Q is for Quentin

Since I read The Sound and the Fury in 2009, I have been obsessed with it, especially with one character in particular, Quentin Compson, the neurotic main character. (Well, one of the main characters.) This character is so awesome, he has his own memorial plaque at the Anderson Memorial Bridge, in Cambridge, Massachusetts.

I suppose Quentin is one of my all-time favorite characters because he has so many issues. He’s overly obsessed with his sister’s innocence (and the powerful scent of honeysuckle), he fails to uphold the honor of a true Southern gentleman, he’s so intelligent he overanalyzes everything (and he attends Harvard), and he commits suicide. Doesn’t sound like your typical hero, I know, but he does the best he can with a retarded brother, a carefree and careless sister, and another brother who is a cruel pennypincher.

“I don’t hate it.” – Quentin Compson, regarding the area of Mississippi where he grew up

30 Day Book Challenge – Day 15

Today’s Prompt: Favorite male character

There are so many… I’ll go with Quentin Compson from The Sound and the Fury and Absalom, Absalom!, although some scholars argue that it is not the same Quentin in both of those novels.

The reason I like him so much is because he’s so tortured. He’s got a lot on his shoulders: the Southern male responsibility to protect both his sister and his younger siblings, studies at Harvard University where he doesn’t quite fit in, and a heritage that is crumbling around his ankles.

Quentin’s like me; we’re neurotic and we obsess a lot over things that really aren’t worth obsessing over. However, he is introspective to the point of insanity. The overpowering scent of honeysuckle pervading The Sound and the Fury reminds him of his sister’s tainted innocence. He spends much of book ruminating over his sister’s lost purity and her marriage to Herbert Head, who Quentin sees as abominable. He cannot cope with his grief and eventually drowns himself in the Charles River in Massachusetts.
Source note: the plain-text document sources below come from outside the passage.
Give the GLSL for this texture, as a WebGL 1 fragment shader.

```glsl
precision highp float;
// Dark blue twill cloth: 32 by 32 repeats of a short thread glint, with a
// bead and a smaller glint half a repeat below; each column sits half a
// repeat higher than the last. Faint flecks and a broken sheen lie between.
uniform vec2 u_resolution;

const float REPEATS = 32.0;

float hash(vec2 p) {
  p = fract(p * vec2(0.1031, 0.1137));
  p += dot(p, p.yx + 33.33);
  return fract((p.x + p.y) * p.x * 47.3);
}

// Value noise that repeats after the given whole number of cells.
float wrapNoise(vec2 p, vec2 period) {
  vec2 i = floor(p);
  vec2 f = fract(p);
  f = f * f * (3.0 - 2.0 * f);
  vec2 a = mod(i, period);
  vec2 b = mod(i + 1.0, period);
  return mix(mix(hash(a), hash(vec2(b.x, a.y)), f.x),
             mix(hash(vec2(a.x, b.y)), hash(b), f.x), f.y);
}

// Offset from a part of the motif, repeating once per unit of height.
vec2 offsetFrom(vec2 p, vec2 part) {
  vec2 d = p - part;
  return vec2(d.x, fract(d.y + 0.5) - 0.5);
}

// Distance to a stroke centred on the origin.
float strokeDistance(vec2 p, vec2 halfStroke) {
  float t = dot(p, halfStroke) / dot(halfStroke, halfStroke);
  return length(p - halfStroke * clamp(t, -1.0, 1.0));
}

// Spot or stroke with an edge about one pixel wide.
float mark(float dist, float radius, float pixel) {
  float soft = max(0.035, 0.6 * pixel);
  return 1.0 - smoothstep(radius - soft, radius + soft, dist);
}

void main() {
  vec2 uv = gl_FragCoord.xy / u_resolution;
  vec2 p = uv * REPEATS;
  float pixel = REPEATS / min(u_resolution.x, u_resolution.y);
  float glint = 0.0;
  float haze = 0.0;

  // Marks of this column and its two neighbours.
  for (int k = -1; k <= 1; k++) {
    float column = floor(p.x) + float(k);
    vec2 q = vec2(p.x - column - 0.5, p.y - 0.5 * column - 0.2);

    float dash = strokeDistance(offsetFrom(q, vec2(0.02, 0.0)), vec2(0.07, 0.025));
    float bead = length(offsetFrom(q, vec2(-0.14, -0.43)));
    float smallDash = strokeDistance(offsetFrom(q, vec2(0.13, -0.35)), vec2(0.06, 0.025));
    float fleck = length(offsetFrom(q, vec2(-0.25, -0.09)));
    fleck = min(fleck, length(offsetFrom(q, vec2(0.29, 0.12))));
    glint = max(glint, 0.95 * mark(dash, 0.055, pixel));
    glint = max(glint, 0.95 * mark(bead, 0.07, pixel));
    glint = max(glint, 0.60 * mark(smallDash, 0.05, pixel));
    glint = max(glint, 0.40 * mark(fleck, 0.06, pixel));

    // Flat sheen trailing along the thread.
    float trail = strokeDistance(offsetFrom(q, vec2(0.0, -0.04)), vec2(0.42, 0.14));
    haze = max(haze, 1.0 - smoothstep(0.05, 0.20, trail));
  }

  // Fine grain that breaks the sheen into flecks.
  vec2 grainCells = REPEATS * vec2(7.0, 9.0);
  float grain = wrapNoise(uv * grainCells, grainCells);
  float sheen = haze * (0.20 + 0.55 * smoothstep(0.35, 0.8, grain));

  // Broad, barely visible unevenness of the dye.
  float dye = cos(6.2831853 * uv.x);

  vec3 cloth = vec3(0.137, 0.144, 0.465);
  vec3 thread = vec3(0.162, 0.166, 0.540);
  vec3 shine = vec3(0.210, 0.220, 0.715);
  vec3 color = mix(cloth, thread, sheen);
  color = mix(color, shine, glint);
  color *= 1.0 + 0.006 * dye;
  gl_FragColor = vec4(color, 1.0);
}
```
This is the actual plaque on Anderson Bridge that serves as a memorial to the character.